[Items from a data source]
_____

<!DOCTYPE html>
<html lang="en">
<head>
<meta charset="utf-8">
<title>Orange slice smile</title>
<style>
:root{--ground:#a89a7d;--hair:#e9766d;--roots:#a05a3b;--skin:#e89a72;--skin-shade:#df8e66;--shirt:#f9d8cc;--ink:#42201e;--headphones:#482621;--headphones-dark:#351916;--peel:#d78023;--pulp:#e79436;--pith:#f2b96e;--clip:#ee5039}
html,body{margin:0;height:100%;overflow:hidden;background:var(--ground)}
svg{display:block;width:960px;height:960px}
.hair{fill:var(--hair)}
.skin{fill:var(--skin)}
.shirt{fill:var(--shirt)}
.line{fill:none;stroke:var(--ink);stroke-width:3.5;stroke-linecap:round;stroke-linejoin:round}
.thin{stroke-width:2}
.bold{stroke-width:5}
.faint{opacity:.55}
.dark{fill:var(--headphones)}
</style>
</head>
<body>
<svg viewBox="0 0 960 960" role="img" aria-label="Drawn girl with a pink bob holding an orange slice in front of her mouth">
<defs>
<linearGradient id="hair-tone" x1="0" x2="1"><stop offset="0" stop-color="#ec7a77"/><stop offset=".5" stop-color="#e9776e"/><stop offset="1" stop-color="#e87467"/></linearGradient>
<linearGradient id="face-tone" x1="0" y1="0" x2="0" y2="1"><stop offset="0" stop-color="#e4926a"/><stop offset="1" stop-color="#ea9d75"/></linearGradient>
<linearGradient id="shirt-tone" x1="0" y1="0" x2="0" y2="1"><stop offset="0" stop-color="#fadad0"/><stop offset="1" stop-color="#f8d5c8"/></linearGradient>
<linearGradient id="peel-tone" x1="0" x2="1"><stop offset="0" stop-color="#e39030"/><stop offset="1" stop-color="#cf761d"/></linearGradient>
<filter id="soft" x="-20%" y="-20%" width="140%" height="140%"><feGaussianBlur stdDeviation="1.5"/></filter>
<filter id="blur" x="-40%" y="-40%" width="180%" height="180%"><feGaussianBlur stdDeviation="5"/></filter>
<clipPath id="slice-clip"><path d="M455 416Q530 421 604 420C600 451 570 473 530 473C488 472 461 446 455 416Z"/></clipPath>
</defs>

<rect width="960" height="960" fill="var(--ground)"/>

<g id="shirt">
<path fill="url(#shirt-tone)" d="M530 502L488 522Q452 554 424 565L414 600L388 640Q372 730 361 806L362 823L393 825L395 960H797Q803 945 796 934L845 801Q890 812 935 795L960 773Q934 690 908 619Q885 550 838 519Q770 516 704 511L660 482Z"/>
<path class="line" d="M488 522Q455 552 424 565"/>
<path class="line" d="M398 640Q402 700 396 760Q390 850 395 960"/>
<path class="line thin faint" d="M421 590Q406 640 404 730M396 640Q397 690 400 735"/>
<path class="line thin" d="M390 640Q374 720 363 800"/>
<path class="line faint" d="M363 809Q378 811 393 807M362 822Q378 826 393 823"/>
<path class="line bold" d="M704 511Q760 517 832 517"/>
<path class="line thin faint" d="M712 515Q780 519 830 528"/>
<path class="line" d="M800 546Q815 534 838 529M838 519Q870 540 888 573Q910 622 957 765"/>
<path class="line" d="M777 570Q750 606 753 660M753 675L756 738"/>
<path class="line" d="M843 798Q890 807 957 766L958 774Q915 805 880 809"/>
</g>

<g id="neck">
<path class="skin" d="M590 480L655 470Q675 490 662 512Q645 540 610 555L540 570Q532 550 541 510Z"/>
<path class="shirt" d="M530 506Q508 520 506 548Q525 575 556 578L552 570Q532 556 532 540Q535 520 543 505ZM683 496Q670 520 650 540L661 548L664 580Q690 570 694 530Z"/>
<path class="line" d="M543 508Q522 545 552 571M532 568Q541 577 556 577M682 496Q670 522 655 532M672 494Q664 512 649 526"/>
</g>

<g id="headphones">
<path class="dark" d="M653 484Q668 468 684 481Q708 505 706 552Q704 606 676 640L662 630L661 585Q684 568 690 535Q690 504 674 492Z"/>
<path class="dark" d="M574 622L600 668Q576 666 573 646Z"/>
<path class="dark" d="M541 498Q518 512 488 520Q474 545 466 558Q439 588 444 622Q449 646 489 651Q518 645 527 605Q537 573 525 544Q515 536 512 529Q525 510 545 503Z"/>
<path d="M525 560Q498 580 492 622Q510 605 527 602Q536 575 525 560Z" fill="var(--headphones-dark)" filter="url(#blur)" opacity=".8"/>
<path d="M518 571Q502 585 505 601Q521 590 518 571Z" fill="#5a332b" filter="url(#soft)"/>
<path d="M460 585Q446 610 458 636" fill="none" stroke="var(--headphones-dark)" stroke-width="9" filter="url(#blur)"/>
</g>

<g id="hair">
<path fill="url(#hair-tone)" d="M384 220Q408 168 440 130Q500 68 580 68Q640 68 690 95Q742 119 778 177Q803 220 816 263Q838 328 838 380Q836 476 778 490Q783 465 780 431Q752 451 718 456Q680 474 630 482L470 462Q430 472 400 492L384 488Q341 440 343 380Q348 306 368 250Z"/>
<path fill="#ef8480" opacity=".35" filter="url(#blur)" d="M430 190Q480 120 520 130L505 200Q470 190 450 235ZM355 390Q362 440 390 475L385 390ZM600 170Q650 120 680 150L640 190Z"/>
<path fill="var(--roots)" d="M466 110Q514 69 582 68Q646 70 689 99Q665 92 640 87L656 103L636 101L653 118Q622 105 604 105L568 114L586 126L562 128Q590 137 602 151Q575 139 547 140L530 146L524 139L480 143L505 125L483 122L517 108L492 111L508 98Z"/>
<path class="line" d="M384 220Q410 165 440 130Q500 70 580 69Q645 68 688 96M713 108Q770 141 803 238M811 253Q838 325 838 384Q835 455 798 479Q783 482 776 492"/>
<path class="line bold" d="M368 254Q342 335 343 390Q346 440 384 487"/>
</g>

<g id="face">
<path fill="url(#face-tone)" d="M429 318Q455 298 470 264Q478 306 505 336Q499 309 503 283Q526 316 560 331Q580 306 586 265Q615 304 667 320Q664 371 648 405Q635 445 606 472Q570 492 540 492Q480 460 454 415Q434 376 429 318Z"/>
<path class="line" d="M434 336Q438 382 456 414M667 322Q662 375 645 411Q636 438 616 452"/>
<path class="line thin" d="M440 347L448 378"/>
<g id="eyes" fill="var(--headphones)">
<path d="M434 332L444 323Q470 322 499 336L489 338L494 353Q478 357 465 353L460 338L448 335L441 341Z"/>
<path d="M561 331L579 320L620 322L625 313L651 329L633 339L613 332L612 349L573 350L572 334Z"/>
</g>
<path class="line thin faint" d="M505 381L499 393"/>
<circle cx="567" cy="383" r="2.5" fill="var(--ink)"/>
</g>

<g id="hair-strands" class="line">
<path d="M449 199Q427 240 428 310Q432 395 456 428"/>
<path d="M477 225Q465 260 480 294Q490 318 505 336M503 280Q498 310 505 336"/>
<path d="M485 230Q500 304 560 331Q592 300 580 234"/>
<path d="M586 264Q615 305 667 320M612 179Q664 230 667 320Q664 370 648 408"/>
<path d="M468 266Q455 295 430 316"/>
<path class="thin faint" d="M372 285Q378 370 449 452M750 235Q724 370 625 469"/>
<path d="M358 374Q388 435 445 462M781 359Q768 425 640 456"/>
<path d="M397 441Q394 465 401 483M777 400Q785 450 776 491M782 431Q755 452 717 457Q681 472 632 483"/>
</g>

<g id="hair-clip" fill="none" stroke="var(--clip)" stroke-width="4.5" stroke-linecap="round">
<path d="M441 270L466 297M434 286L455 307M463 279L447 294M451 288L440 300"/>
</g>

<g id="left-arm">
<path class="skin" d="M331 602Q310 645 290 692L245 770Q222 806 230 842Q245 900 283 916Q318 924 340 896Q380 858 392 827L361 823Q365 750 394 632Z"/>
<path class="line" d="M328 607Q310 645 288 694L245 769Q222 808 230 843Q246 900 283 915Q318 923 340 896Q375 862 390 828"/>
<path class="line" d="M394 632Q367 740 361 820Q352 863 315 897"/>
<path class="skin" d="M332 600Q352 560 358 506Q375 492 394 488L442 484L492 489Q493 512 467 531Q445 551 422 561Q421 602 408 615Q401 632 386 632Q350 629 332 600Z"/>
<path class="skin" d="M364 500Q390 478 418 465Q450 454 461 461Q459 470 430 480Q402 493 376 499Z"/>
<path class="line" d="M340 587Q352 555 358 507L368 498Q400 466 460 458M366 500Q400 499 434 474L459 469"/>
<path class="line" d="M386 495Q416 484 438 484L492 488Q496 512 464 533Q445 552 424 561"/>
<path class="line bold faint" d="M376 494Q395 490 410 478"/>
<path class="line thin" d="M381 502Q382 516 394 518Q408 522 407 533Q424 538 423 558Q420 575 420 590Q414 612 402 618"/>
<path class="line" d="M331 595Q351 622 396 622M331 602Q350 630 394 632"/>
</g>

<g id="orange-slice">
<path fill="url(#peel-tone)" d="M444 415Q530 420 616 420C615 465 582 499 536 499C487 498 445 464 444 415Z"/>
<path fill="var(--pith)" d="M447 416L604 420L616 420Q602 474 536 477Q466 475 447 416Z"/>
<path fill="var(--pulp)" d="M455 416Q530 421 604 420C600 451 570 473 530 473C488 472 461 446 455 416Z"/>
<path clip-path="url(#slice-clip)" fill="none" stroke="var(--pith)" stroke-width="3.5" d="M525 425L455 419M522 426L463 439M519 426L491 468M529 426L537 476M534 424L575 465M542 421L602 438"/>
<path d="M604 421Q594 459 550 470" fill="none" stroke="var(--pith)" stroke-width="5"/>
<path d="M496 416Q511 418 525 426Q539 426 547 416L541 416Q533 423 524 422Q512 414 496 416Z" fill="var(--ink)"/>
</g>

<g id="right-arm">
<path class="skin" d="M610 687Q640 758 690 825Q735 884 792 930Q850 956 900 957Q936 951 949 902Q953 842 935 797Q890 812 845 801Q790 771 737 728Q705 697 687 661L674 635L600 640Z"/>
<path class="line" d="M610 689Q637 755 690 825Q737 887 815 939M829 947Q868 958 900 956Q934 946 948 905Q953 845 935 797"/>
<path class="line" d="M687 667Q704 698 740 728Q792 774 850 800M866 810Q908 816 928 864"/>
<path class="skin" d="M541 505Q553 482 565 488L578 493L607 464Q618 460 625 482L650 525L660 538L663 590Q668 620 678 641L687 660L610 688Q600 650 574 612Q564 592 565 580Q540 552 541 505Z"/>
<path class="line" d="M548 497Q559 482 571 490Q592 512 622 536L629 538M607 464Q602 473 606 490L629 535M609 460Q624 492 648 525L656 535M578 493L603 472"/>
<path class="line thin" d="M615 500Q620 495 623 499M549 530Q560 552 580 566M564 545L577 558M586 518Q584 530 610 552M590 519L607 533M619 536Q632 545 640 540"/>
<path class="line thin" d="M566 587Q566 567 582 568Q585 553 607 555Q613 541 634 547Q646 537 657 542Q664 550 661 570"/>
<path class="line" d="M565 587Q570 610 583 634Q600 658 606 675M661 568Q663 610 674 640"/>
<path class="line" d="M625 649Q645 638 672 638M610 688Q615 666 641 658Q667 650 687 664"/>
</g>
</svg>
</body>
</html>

_____

→ **WHAT THE TASK REQUIRES**
Across the entries above, find the lines with the string "html" and copy them.

→ **SOLUTION**
<!DOCTYPE html>
<html lang="en">
html,body{margin:0;height:100%;overflow:hidden;background:var(--ground)}
</html>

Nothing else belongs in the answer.